→ YOUR GOAL: Show every line below where "query" appears.

→ MATERIAL PROVIDED:
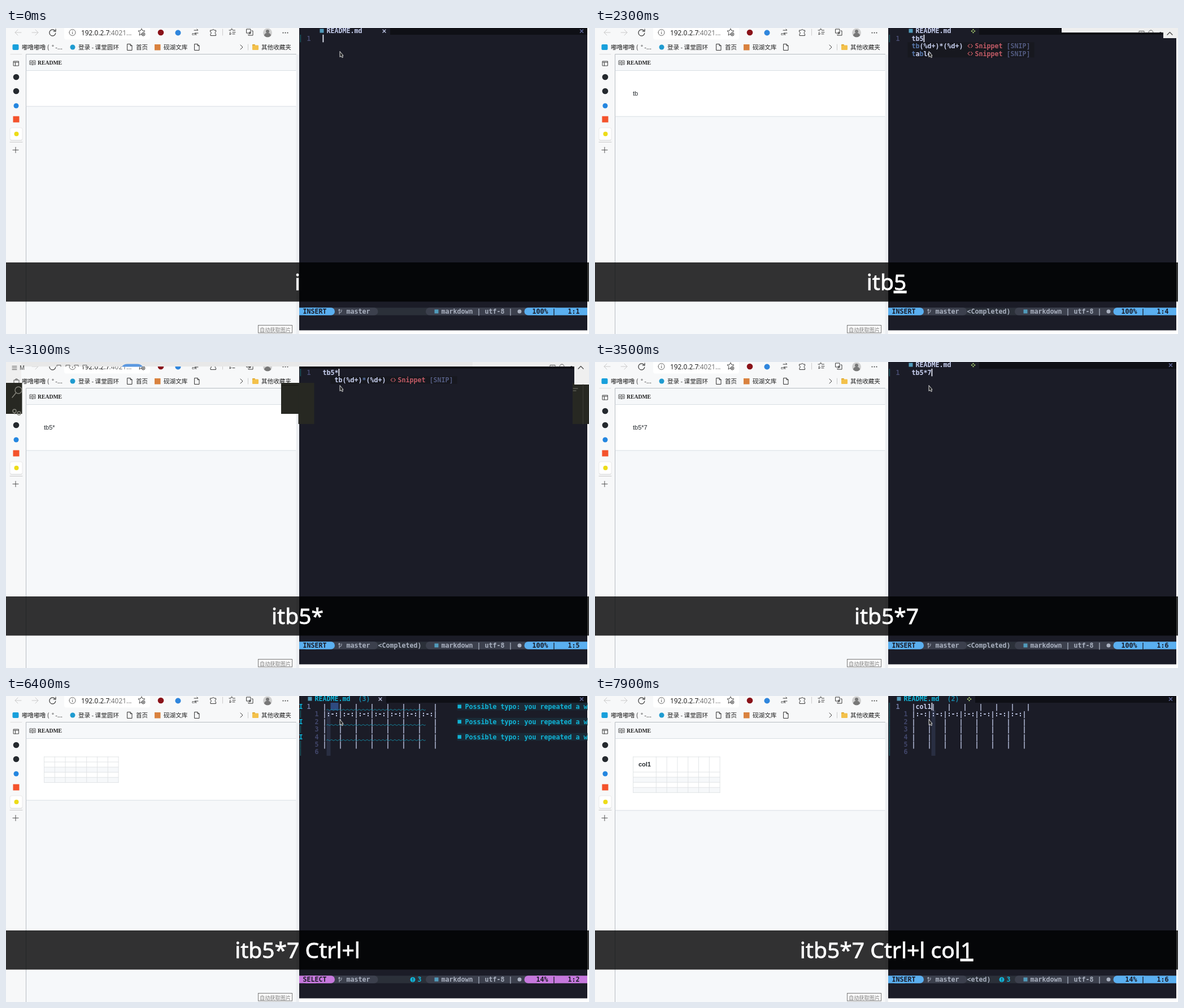
Recreate the animation shown at these times as an HTML page. Size 1032x543 px, loop 8000 ms.

```html
<!DOCTYPE html>
<html lang="zh">
<head>
<meta charset="utf-8">
<title>Table snippet</title>
<style>
html, body { margin: 0; width: 100%; height: 100%; overflow: hidden; background: #fff; }
svg { display: block; }
text { white-space: pre; }
.m { font: bold 11.63px "DejaVu Sans Mono", monospace; }
.ui { font-family: "Noto Sans", "Open Sans", sans-serif; }
.zh { font-family: "Noto Sans CJK SC", "Noto Sans CJK", sans-serif; }
.doc { font-family: "Liberation Sans", Arial, sans-serif; }
.serif { font-family: "Liberation Serif", serif; font-weight: bold; }
.keys { font: 39px "Noto Sans", "Open Sans", sans-serif; stroke: #fff; stroke-width: .8px; }
.last { text-decoration: underline; text-decoration-thickness: 2px; text-underline-offset: 3px; }
.ln { fill: none; stroke-linecap: round; stroke-linejoin: round; }
</style>
</head>
<body>
<svg id="stage" width="1032" height="543" viewBox="0 0 1032 543"><g id="base"></g><g id="live"></g></svg>
<script>
const LOOP = 8000, CW = 7, RH = 13.46, X0 = 518.5;
const BG = '#1b1c27', FG = '#c8d0f0', CYAN = '#10b3d6', BLUE = '#5aaff0', TEAL = '#519aba', DIM = '#525a80';
const esc = s => s.replace(/&/g, '&amp;').replace(/</g, '&lt;');
const rect = (x, y, w, h, fill, more = '') => `<rect x="${x}" y="${y}" width="${w}" height="${h}" fill="${fill}" ${more}/>`;
const dot = (x, y, r, fill) => `<circle cx="${x}" cy="${y}" r="${r}" fill="${fill}"/>`;
const line = (d, color, w = 1) => `<path class="ln" d="${d}" stroke="${color}" stroke-width="${w}"/>`;
const text = (x, y, s, size, fill, cls, more = '') =>
  `<text class="${cls}" x="${x}" y="${y}" font-size="${size}" fill="${fill}" ${more}>${esc(s)}</text>`;
const colX = c => X0 + c * CW;
const rowY = r => r * RH - 1.6;
const mono = (c, r, s, fill) => `<text class="m" x="${colX(c)}" y="${9.2 + r * RH}" fill="${fill}">${esc(s)}</text>`;
const cross = (x, y, r, color, w = 1.2) => line(`M${x - r} ${y - r}l${2 * r} ${2 * r}m0 ${-2 * r}l${-2 * r} ${2 * r}`, color, w);
const ring = (x, y, r) => `M${x - r} ${y}a${r} ${r} 0 1 0 ${2 * r} 0a${r} ${r} 0 1 0 ${-2 * r} 0`;
const sheet = x => line(`M${x - 4} 28.5h5l3 3v8h-8zm5 0v3h3`, '#333');

// ---- fixed parts ----
function browser() {
  const ink = '#3a3a3a', pale = '#c9c9c9';
  return rect(0, 0, 519, 543, '#f7f8f9') + rect(36, 47, 477, 496, '#f6f8fa') +
    rect(513.5, 47, 5, 496, '#eceef1') +
    rect(103, -10, 152, 30.5, '#fff', 'rx="4"') +
    line('M27 8h-11m5-5l-5 5l5 5M46 8h11m-5-5l5 5l-5 5', pale) +
    line('M87 5.5a5.5 5.5 0 1 0 .8 3.5M88 2v4h-4', ink, 1.2) +
    line(ring(117.5, 8, 5.5) + 'M117.5 7.5v3M117.5 5v.3', '#666') +
    text(133, 12.7, '192.0.2.7', 11.9, '#222', 'ui') +
    text(182.6, 12.7, ':4021...', 11.9, '#777', 'ui') +
    line('M244 7l2-2h-4l-2-4l-2 4h-4l3 3.500l-1 4.500l3.500-2' + ring(243, 11, 3) + 'M241.500 11h3M243 9.500v3', '#444') +
    dot(274, 8, 5.3, '#8a1219') + dot(304.5, 8.500, 5, '#2f86dd') +
    text(329, 13, 'en', 7, ink, 'ui') + line('M333 4h7l-2-2M340 9h-6l2 3', ink) +
    line('M362 4h3a1.800 1.800 0 0 1 3.500 0h3v3a1.800 1.800 0 0 0 0 3.500v3h-9.500v-3a1.800 1.800 0 0 0 0-3.500z', ink) +
    line('M383.5 2v11', '#ccc') +
    line('M395 4h3l1.500-3l2 3h4M397 7l-1 5l3-2M401 7.500h5M401 10.500h4', ink) +
    line('M426 2h7v7h-7zM429 11.500v1.500h8v-8h-2M431.500 7v4m-2-2h4', ink) +
    dot(463, 8.500, 8, '#cfcfcf') + dot(463, 6, 3, '#777') + `<path d="M457 13.500a6 5 0 0 1 12 0a8 8 0 0 1-12 0" fill="#777"/>` +
    [490.5, 494.5, 498.5].map(x => dot(x, 8.500, 1, ink)).join('') +
    rect(11.5, 29, 11, 10, '#18a0dc', 'rx="2"') +
    text(28, 38, '嘟噜嘟噜 (  ° -...', 10.6, '#222', 'zh') +
    dot(118, 34, 4.5, '#1f9bd0') + text(128, 38, '登录 - 课堂圆环', 10.6, '#222', 'zh') +
    sheet(219) + text(230, 38, '首页', 10.6, '#222', 'zh') +
    rect(263, 29, 10.5, 10.5, '#d9823f') + text(279, 38, '砚湖文库', 10.6, '#222', 'zh') + sheet(338) +
    line('M415 30l4 4l-4 4', ink) + line('M428.5 29v10', '#ccc') +
    rect(436, 29, 5, 4, '#d9a02c', 'rx="1"') + rect(436, 30.5, 11, 8.500, '#f3c14b', 'rx="1"') +
    text(452, 38, '其他收藏夹', 10.6, '#222', 'zh') +
    line('M35.500 543V46.500H513.500', '#b8bdc2') + line('M8 46.500h20', '#ddd') +
    line('M13.500 59h9v8h-9zm0 2h9m-6 0v6', '#444') +
    dot(18, 87, 5.3, '#24292e') + dot(18, 112, 5.3, '#24292e') + dot(18, 138, 4.500, '#2386e0') +
    rect(12.5, 156.500, 11, 11, '#f4532c') +
    rect(7, 178, 22, 22, '#00000022', 'rx="3"') + rect(7, 177, 22, 22, '#fff', 'rx="3" stroke="#ddd" stroke-width=".6"') +
    dot(18.5, 188, 4, '#eddc18') + line('M7 202.500h22', '#c8c8c8') + line('M12 216.500h10m-5-5v10', '#555') +
    line('M36 75.500h477', '#d8dee4') +
    line('M47 58.500q-2.500-1.500-5-.500v7q2.500-1 5 .500q2.500-1.500 5-.500v-7q-2.500-1-5 .500v7M43.500 60.500h2m-2 2h2m3-2h2m-2 2h2', '#444', .9) +
    text(56, 64.8, 'README', 9.7, '#222', 'serif') +
    rect(446.5, 527.5, 60, 13.500, '#fff', 'stroke="#777"') + text(449, 538.5, '自动获取图片', 9.2, '#777', 'zh');
}

// ---- page preview ----
const pen = document.createElement('canvas').getContext('2d');
pen.font = 'bold 11px "Liberation Sans", Arial, sans-serif';

function grid(cell) {
  const step = 18.8, left = 67.5, top = 108;
  const head = cell ? 27 : 9.1, first = step + (cell ? pen.measureText(cell).width : 0);
  const w = first + 6 * step, h = head + 4 * 9.1, y = i => top + head + i * 9.1;
  let out = rect(left, y(1), w, 9.1, '#f6f8fa') + rect(left, y(3), w, 9.1, '#f6f8fa'), d = `M${left} ${top}h${w}`;
  for (let i = 0; i < 5; i++) d += `M${left} ${y(i)}h${w}`;
  d += `M${left} ${top}v${h}`;
  for (let i = 0; i < 7; i++) d += `M${left + first + i * step} ${top}v${h}`;
  return out + line(d, '#dfe2e5', .9) +
    (cell ? text(left + 9.4, 125, cell, 11, '#24292e', 'doc', 'font-weight="bold"') : '');
}

function preview(s) {
  const bottom = s.table ? (s.doc ? 203 : 185) : s.doc ? 157 : 139;
  return rect(36, 76, 477.5, bottom - 76, '#fff') + line(`M36 ${bottom}h477`, '#d8dee4') +
    (s.table ? grid(s.doc) : text(67, 120, s.doc, 11, '#24292e', 'doc'));
}

// ---- editor ----
const SIZES = ['3x3', '5x1', '3x1', '4x1', '2x2', '4x3', '3x2', '4x2'];
const MENUS = {
  t: ['task', 'task1', 'task2', 'task3', 'task4', 'table', 'tb(%d+)*(%d+)', ...SIZES.map(n => n + 'table')],
  tb: ['tb(%d+)*(%d+)', 'table'],
  '*': ['tb(%d+)*(%d+)']
};

function marked(c, r, label, query) {
  let q = query;
  const spans = [...label].map(ch => {
    const hit = ch === q[0];
    if (hit) q = q.slice(1);
    return `<tspan fill="${hit ? '#5878ad' : FG}">${ch}</tspan>`;
  }).join('');
  return `<text class="m" x="${colX(c)}" y="${9.2 + r * RH}">${spans}</text>`;
}

function menu(query) {
  const items = MENUS[query], c = query === '*' ? 9 : 6, x = colX(c), h = items.length * RH;
  let out = rect(x - 7, rowY(2), 224, h, '#17181f');
  if (items.length > 9) out += rect(x + 217, rowY(2), 7, h, '#17181f') + rect(x + 217, rowY(2), 7, 162, '#3b4261');
  items.forEach((label, i) => {
    const y = 5 + (i + 2) * RH;
    out += marked(c, i + 2, label, query) +
      line(`M${x + 102.500} ${y - 3}l-3 3l3 3M${x + 105} ${y - 3}l3 3l-3 3`, '#c05a62', 1.2) +
      mono(c + 16, i + 2, 'Snippet', '#c05a66') + mono(c + 24, i + 2, '[SNIP]', DIM);
  });
  return out;
}

function tabline(s) {
  const c = s.count ? 4 : 7, end = s.count ? 673 : 680, x = s.count ? 662.5 : 669.5;
  const name = s.count ? CYAN : FG;
  return rect(end, 0, 1029 - end, 12, '#0f1016') + rect(colX(c) - 12, 1.5, 7, 7, TEAL) +
    mono(c, 0, 'README.md', name) + (s.count ? mono(15, 0, `(${s.count})`, '#1788a8') : '') +
    (s.mod ? [[0, -2.5], [0, 2.5], [-2.5, 0], [2.5, 0]].map(p => dot(x + p[0], 5.5 + p[1], 1.2, '#a3c76d')).join('')
      : cross(x, 5.5, 2.5, FG)) +
    cross(1019, 5.5, 2.5, '#5a6292', 1.7);
}

const curl = (x, r, n) => line(`M${x} ${rowY(r + 1) - .8}` + 'q1.75 -2 3.5 0t3.5 0'.repeat(n), '#1590ab', .9);
const hint = (r, s) => rect(colX(40), rowY(r), 231, RH, '#1a2b37') + rect(799.5, r * RH + 2, 6.500, 6.500, CYAN) +
  mono(42, r, s, CYAN);

function tableText(s) {
  const select = s.mode === 'SELECT', col = 7 + s.cell.length;
  const notes = !select ? [] : s.diag === 1 ? [1] : [1, 3, 5];
  let out = rect(colX(col), rowY(2), 7, 6 * RH, '#292e42');
  if (select) out += rect(colX(8), rowY(1), 14, RH, '#2e4a80');
  for (let r = 1; r < 8; r++) {
    out += notes.includes(r) ? mono(0, r, 'I', CYAN) : rect(520.5, rowY(r), 1.6, RH, '#215a63');
    out += r === 1 ? mono(2, 1, '1', '#7077a0') : mono(4, r, String(r - 1), '#41466a');
    if (r === 7) continue;
    const body = r === 2 ? '|' + ':-:|'.repeat(7) : '|' + '   |'.repeat(7);
    out += mono(6, r, r === 1 && !select ? `|${s.cell}|` + '   |'.repeat(6) : body, FG);
  }
  notes.forEach(r => {
    out += s.diag === 1 ? curl(colX(6), r, 3) + hint(r, 'This sentence does not start wi')
      : curl(colX(7), r, 25) + hint(r, 'Possible typo: you repeated a w');
  });
  if (s.cur) out += rect(colX(col), rowY(1), select ? 7 : 1.8, RH, '#d5d9e8');
  return out;
}

function lineText(s) {
  return rect(520.5, rowY(1), 1.6, RH, '#215a63') + mono(2, 1, '1', '#484b70') + mono(6, 1, s.text, FG) +
    (s.cur ? rect(colX(6 + s.text.length), rowY(1), 1.8, RH, '#e6e9f5') : '') + (s.menu ? menu(s.menu) : '');
}

function status(s) {
  const y = 496.3, h = 13.4, pill = s.mode === 'SELECT' ? '#c678dd' : BLUE, gray = '#a9b0bf', seg = '#3c404d';
  const at = s.table ? s.cell.length + 2 : s.text.length + 1;
  return rect(519, y, 510, h, '#2b3039') + rect(560, y, 98.500, h, seg, 'rx="6.7"') + rect(743, y, 200, h, seg, 'rx="6.7"') +
    rect(519, y, 30, h, pill) + rect(525, y, 57, h, pill, 'rx="6.7"') +
    rect(917.5, y, 60, h, pill, 'rx="6.7"') + rect(940, y, 89, h, pill) +
    mono(1, 37, s.mode, BG) + line('M590 499v8.500m0-2q4-1 4-4v-1.500m-5.500 1l1.500-2l1.500 2', gray, 1.1) + mono(12, 37, 'master', gray) +
    mono(20, 37, s.msg, gray) +
    (s.diag ? dot(720, 503.200, 4.500, CYAN) + rect(719.4, 500.5, 1.300, 3.500, '#2b3039') + rect(719.4, 505, 1.300, 1.300, '#2b3039') +
      mono(30, 37, String(s.diag), CYAN) : '') +
    rect(758.5, 499.500, 7, 7, TEAL) + mono(36, 37, 'markdown | utf-8 |', gray) + dot(909, 503, 3.500, gray) +
    (s.table ? mono(60, 37, '14%', BG) : mono(59, 37, '100%', BG)) + mono(64, 37, '|', BG) + mono(68, 37, '1:' + at, BG);
}

const editor = s => rect(519, 0, 510, 536.5, BG) + tabline(s) + (s.table ? tableText(s) : lineText(s)) + status(s);

// ---- torn pieces of other windows ----
const DARK = '#272822', LIGHT = '#efefef';

function corner() {
  return rect(826, 0, 181, 8, LIGHT) + rect(1006, 0, 26, 18, LIGHT) +
    line('M963 8v-2.500h9v2.500M966 8h3M980 8a4 4 0 0 1 8 0M1000 7.500h2', '#555') + line('M1013 12l4.500-4.500l4.500 4.500', '#444', 1.2);
}

function tabStrip() {
  const label = (x, s, fill) => text(x, 12, s, 11, fill, 'ui');
  const tabs = [[116, 'plugins.lua', '.../lang', 189], [262, 'index.js'], [362, 'event.lua'],
    [463, 'plugins.lua', '.../tools', 534], [610, 'plugins.lua', '.../completion', 682]];
  let out = rect(0, 0, 1032, 18, '#34352f') + rect(771, 0, 261, 18, DARK) + rect(0, 0, 39, 18, DARK) +
    rect(518, 18, 28, 19, DARK) + rect(1003, 18, 29, 19, DARK) + rect(545, 20, 458, 17, BG) +
    rect(colX(6), 20, 1.8, 5.500, '#e6e9f5') + rect(487, 139, 26.5, 18.5, '#fff') +
    line('M11 18V8h5m0-4h8l4 4v10H16z', '#85857c', 1.2) + label(43, '.../lang', '#8c8c84');
  for (const x of [100, 245, 345, 446, 594, 771]) out += rect(x, 0, 1, 18, '#1e1f1c');
  tabs.forEach(([x, name, dir, dx], i) => {
    out += (i === 1 ? rect(x - 5, 4, 9, 9, '#cbcb41') : dot(x, 8, 4.800, TEAL)) + label(x + 11 - (i === 1), name, '#c5c5bf') +
      (dir ? label(dx, dir, '#8c8c84') : '');
  });
  return out + dot(788, 8, 4.800, TEAL) + label(798, 'config.lua', '#e2c08d') + label(854, '.../completion', '#a28d6b') +
    label(924, 'M', '#a28d6b') + cross(945, 8, 3.500, '#ddd') +
    line(ring(966, 4, 2) + ring(973, 12, 2) + 'M966 6v6h4M973 10V4h-4M987 3h10v10h-10zm5 0v10', '#c5c5bf') +
    [1009, 1013.5, 1018].map(x => dot(x, 8, 1, '#ccc')).join('');
}

function torn() {
  return rect(0, 0, 1032, 8, '#e8e8e8') + rect(0, 0, 27, 37, LIGHT) +
    line('M11 7.500h8m-8 3h8m-8 3h8', '#555') + text(24, 14, 'M', 10, '#444', 'ui') +
    line('M90 8V5.500h7V8M106 8V5.500h7V8M121 8V5.500h7V8M136 8V5.500h7V8', '#666') +
    `<path d="M205 8.500q3-5 10-5h17q7 0 10 5z" fill="#5b98e0"/>` + line('M14 38v-6h9v6m-6-6v-2h3v2', '#555') +
    rect(519, 8, 487, 4, '#0f1016') + rect(0, 37, 28.5, 55, DARK) + rect(487, 37, 31, 55, DARK) + rect(487, 41, 58, 1, '#1a1b17') +
    rect(517.5, 37, 28, 73, DARK) + rect(1003, 37, 29, 73, DARK) + rect(1006, 0, 26, 40, LIGHT) +
    line(ring(22, 50, 6) + 'M17.5 55l-6.500 8' + ring(15, 87, 3) + 'M15 90v2' + ring(23, 91, 3), '#85857c', 1.4) +
    line('M1004 47h8m-8 4h5', '#77776f') + line('M1021.500 40v70', '#3a3b35') + corner();
}

// ---- timeline ----
const DONE = '<Completed)';
const STEPS = [
  [0, { keys: 'i', last: '', text: '', cell: '', doc: '', menu: '', msg: '', mode: 'INSERT', cur: 1, mod: 0, count: 0, diag: 0, table: 0, tear: null }],
  [500, { cur: 0 }],
  [1000, { cur: 1 }],
  [1200, { last: 't', text: 't', menu: 't', msg: DONE, mod: 1, tear: tabStrip }],
  [1300, { doc: 't', tear: corner }],
  [1400, { keys: 'it', last: 'b', text: 'tb', menu: 'tb' }],
  [1500, { doc: 'tb' }],
  [1600, { keys: 'itb', last: '' }],
  [1900, { cur: 0 }],
  [2000, { msg: '' }],
  [2300, { last: '5', text: 'tb5', cur: 1, msg: DONE }],
  [2400, { doc: 'tb5' }],
  [2500, { keys: 'itb5', last: '' }],
  [2700, { last: '*', text: 'tb5*', doc: 'tb5*', menu: '*' }],
  [2900, { keys: 'itb5*', last: '' }],
  [3100, { tear: torn }],
  [3200, { tear: null }],
  [3300, { last: '7', text: 'tb5*7', menu: '' }],
  [3400, { doc: 'tb5*7' }],
  [3500, { keys: 'itb5*7', last: '' }],
  [3700, { msg: '' }],
  [3800, { cur: 0 }],
  [4300, { cur: 1 }],
  [4600, { keys: 'itb5*7 ', last: 'Ctrl+l', table: 1, doc: '', mode: 'SELECT', mod: 0, count: 1, diag: 1, msg: '<ress)' }],
  [4700, { count: 3, diag: 3 }],
  [4800, { keys: 'itb5*7 Ctrl+l', last: '' }],
  [5200, { msg: '<eted)' }],
  [5400, { cur: 0 }],
  [5900, { cur: 1 }],
  [6100, { msg: '' }],
  [6400, { cur: 0 }],
  [6800, { keys: 'itb5*7 Ctrl+l ', last: 'c', cell: 'c', mode: 'INSERT', cur: 1, mod: 1, count: 2, msg: '<ress)' }],
  [6900, { keys: 'itb5*7 Ctrl+l c', last: 'o', cell: 'co' }],
  [7000, { doc: 'co', msg: '<eted)' }],
  [7100, { keys: 'itb5*7 Ctrl+l co', last: '' }],
  [7500, { last: 'l', cell: 'col' }],
  [7600, { doc: 'col' }],
  [7700, { keys: 'itb5*7 Ctrl+l col', last: '' }],
  [7800, { last: '1', cell: 'col1' }],
  [7900, { doc: 'col1' }]
];
let state = {};
const states = STEPS.map(([, change]) => state = { ...state, ...change });

const mouse = '<path d="M591 41.500v10l2.200-1.800l1.800 3l1.600-.900l-1.500-2.800h2z" fill="#222" stroke="#ddd" stroke-width="1"/>';
const caption = s => rect(0, 416, 1032, 69.5, '#000', 'fill-opacity=".8"') +
  `<text class="keys" x="516" y="464.500" fill="#fff" text-anchor="middle">${s.keys}<tspan class="last">${s.last}</tspan></text>`;

const live = document.getElementById('live');
document.getElementById('base').innerHTML = browser();
let shown = -1;

function tick(now) {
  const t = now % LOOP;
  const i = STEPS.filter(([at]) => at <= t).length - 1;
  if (i !== shown) {
    const s = states[shown = i];
    live.innerHTML = preview(s) + editor(s) + (s.tear ? s.tear() : '') + mouse + caption(s);
  }
  requestAnimationFrame(() => tick(performance.now()));
}
tick(performance.now());
</script>
</body>
</html>
```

→ TASK RESULT:
function marked(c, r, label, query) {
  let q = query;
function menu(query) {
  const items = MENUS[query], c = query === '*' ? 9 : 6, x = colX(c), h = items.length * RH;
    out += marked(c, i + 2, label, query) +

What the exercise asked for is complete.